A letter given to Amma by a resident today, was not really a question to seek her answer but a piece of information that was expected to evoke some response from Amma.
The gist of the letter was:
While we recently undertook cleaning the room of a (family) resident of the Ashram (who was away from the ashram at the time of cleaning), we found dozens of buckets, bugs, plates, glasses, soaps, footwear, soap powder packets, brooms and countless number of vessels. Leaving behind a couple of them for the owner’s use, we took those excess ones and distributed to those who were in need.
When the resident returned to Ashram and came to know about what happened, he/she was very angry on what we had done and took us to task.
We request Amma’s guidance on this matter”
The gist of Amma’s reply was as below:
“Ashram is a place for simple living in search of a higher goal. It is not right to accumulate and hoard things in excess of what is basically needed. People should cultivate the sense of sacrifice while living the ashram life.
“Ashramites should know how much of sacrifice was made at the early beginnings of the Ashram. Amma’s first round of brahmacharis who became sanyasins later were mostly from families of comfortable financial status. They dedicated themselves to sadhana and service those days when everything from food, clothing and shelter were in shortage in the Ashram.
“Those brahmacharis were never used to the habit of washing their own clothes in homes – either their mothers or servants used to do the washing for them. Amma taught them everything – how to apply soap to their clothes, how to wash the clothes in the washing stone and so on. Being carefree youngsters, they were lacking in shraddha in many things – they would waste lots of soap in washing their clothes; they would use one bottle of Tinopal to apply blue and brighten one single dhoti. After washing, they would leave the soap there and somebody would swindle the soaps. They would hang their clothes dry in the open, but forget to take them back in the evening. This way, they lost their dhotis too.
“They would carelessly leave their knickers (underwears) too in the open and Amma would lift them with a stick and go around asking “Whose knicker is this?”
“Amma had to be extremely strict with them and teach them the basics of thrift. Since Amma would scold them if they lost their dhotis, smarter ones would coolly take away another brahmachari’s dhoti and claim it as his own! Sometimes, they did this even for their knickers!
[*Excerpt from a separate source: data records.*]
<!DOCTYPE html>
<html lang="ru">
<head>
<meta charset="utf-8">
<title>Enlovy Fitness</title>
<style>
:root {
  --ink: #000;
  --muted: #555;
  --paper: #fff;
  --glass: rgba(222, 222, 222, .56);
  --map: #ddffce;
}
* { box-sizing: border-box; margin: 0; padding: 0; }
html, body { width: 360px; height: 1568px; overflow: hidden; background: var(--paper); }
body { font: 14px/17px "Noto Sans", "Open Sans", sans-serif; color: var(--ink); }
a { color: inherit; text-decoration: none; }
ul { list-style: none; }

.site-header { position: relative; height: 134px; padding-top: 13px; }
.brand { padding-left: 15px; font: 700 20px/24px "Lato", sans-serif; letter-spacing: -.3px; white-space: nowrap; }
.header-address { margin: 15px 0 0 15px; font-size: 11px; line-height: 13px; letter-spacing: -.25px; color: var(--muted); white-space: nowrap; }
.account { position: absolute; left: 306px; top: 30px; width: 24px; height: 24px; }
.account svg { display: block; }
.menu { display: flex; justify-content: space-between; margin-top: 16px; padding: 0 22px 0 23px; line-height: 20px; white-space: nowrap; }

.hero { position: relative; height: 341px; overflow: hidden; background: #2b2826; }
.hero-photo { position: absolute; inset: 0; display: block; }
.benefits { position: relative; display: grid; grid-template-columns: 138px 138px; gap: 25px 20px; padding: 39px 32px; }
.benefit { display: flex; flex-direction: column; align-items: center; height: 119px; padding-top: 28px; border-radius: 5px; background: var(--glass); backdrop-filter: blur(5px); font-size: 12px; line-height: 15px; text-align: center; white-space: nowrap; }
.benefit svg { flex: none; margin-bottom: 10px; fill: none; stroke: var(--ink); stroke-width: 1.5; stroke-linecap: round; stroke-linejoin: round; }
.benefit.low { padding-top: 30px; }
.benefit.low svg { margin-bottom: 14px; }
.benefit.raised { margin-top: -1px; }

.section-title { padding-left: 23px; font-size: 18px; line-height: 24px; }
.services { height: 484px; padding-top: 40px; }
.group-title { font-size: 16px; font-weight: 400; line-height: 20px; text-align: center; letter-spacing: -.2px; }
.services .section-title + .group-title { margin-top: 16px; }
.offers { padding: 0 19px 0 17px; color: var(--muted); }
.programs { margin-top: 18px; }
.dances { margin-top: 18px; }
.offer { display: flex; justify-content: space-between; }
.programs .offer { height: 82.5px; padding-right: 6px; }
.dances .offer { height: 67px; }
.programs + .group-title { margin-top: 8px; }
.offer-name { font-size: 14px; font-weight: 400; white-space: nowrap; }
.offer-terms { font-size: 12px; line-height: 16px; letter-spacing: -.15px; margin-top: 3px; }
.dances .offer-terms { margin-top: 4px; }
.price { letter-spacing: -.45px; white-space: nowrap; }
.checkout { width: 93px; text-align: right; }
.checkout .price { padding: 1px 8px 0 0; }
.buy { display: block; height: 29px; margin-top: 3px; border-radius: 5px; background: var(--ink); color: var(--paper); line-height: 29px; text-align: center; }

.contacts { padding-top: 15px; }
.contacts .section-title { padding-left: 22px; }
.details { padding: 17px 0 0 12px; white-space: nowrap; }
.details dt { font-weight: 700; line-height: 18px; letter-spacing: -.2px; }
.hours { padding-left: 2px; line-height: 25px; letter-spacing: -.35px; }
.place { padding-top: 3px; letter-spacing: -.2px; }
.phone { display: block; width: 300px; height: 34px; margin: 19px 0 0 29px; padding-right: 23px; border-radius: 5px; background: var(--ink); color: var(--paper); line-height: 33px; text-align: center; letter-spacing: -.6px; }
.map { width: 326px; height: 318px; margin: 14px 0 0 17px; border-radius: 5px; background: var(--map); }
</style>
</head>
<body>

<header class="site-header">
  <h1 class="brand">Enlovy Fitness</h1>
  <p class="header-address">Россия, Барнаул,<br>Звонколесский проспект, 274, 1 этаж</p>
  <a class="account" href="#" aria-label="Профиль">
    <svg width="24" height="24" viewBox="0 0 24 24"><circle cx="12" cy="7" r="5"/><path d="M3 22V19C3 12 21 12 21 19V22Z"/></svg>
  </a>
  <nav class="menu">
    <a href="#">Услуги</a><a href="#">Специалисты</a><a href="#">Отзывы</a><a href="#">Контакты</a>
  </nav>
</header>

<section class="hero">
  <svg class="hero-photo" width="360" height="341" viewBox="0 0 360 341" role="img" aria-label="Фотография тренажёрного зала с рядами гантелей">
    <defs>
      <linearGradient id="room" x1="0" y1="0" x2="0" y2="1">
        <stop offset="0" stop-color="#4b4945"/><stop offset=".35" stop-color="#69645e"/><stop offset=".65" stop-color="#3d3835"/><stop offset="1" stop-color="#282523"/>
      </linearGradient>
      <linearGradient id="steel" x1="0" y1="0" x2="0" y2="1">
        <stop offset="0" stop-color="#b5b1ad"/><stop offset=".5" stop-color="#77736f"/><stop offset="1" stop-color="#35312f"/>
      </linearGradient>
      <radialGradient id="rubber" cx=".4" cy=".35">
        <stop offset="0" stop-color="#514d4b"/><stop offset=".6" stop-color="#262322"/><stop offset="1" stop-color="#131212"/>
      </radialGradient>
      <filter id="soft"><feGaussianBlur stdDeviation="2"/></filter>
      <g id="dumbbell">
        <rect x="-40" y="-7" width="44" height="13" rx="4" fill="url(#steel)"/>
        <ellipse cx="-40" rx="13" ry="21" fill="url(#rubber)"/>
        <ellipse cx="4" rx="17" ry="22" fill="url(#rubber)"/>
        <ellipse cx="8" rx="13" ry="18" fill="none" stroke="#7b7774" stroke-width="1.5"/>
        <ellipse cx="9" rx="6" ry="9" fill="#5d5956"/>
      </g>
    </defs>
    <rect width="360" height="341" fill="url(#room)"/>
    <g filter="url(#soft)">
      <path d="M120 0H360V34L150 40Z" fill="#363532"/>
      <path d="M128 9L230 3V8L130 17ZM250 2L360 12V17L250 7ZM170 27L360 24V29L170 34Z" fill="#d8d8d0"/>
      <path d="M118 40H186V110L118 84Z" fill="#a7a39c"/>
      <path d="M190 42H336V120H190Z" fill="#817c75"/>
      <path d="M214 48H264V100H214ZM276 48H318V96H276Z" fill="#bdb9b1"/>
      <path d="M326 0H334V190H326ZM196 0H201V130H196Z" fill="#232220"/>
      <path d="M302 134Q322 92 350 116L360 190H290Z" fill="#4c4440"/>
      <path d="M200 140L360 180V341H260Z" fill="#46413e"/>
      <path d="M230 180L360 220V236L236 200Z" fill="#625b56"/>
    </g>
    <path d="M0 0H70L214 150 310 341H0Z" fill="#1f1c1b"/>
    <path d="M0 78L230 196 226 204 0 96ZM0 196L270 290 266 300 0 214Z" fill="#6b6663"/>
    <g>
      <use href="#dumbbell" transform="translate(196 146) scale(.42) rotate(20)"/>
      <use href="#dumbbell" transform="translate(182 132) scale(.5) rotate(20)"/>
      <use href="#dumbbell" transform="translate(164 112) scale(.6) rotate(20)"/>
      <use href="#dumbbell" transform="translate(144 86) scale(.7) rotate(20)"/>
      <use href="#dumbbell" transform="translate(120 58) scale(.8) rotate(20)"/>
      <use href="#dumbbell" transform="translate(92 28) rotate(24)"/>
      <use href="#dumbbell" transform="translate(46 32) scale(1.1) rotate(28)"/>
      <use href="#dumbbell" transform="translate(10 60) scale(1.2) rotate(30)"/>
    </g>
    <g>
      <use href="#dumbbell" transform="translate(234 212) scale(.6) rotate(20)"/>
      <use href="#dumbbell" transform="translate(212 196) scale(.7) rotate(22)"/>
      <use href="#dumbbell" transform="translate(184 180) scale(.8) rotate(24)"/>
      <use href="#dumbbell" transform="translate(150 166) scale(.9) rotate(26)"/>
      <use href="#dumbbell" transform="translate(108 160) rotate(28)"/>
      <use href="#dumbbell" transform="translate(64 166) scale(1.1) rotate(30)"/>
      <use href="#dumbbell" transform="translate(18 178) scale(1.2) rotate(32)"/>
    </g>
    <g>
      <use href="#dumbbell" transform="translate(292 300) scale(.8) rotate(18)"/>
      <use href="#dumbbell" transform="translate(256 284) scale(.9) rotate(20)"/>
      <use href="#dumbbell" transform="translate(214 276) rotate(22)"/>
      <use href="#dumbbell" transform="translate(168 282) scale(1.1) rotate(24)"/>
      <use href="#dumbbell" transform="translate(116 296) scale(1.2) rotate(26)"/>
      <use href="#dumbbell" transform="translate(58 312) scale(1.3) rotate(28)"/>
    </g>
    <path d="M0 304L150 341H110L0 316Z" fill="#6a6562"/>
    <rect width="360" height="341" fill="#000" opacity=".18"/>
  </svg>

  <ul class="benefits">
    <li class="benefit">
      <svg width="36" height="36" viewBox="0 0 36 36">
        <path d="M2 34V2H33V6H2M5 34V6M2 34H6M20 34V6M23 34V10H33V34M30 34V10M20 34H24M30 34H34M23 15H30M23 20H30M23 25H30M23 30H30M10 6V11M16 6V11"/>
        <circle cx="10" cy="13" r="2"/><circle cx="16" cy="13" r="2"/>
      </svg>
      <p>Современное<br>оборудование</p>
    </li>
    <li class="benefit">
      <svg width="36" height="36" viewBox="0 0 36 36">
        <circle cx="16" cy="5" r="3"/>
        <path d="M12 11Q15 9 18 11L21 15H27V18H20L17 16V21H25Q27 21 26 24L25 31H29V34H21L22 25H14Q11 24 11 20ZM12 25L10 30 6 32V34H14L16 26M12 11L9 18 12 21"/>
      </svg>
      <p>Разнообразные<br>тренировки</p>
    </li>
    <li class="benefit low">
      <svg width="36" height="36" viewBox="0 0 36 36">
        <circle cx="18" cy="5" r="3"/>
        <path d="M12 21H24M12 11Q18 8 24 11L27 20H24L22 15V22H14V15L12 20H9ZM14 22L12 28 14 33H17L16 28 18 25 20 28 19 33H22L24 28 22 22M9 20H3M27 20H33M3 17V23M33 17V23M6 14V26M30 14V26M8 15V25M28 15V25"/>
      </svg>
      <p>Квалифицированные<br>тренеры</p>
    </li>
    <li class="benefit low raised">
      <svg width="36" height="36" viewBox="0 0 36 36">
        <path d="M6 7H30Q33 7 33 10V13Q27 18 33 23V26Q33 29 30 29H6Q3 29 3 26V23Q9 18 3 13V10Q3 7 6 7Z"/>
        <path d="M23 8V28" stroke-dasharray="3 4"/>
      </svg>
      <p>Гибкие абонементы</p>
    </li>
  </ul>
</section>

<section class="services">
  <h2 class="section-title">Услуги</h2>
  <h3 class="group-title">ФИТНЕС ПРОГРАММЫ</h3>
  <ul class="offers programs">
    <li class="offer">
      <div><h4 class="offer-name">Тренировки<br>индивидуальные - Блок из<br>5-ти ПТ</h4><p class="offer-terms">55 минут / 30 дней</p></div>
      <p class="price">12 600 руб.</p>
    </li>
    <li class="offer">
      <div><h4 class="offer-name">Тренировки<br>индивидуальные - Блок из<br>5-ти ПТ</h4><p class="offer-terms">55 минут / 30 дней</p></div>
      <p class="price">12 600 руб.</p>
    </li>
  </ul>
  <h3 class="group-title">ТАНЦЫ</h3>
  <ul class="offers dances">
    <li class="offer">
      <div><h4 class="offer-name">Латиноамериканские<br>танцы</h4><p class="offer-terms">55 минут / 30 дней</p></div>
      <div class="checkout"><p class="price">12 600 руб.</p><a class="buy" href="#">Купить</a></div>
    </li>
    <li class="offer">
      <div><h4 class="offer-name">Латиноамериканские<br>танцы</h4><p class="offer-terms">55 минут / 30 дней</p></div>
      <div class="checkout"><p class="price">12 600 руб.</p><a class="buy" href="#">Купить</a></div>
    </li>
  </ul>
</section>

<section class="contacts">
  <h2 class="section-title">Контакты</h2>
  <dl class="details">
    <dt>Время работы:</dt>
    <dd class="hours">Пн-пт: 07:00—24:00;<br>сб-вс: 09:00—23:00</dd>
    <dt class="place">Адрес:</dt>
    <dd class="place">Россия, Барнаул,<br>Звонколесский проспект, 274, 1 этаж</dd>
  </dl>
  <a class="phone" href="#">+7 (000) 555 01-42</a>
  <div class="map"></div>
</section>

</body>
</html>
To avoid this mischief, Amma started stitching their initials in their respective clothes.
“Amma, in order to force discipline on them, brought ration for everything – soaps, dhotis etc. A new soap would be issued only after a prescribed days of normal usage was over. Thus, brahmacharis learnt not only thrift, but also shraddha, simple living and the capacity to put up with shortages.
“Even now, Amma is living in a small room only and that room too is shared with Lakshmi, Siddharth and the two dogs Thumban and Bhakti. The one annex room that Amma has got now was built by her devotees when she was away and Amma refused to use that room because she considered it a luxury thrust upon her. Only after lots of pleading by devotees, Amma consented to use that room. Even Amma’s room is given to visitors when Amma is on tour.
“Children, remember that this is an ashram existing to serve the world. Without sacrifice, we cannot expect to gain anything spiritually”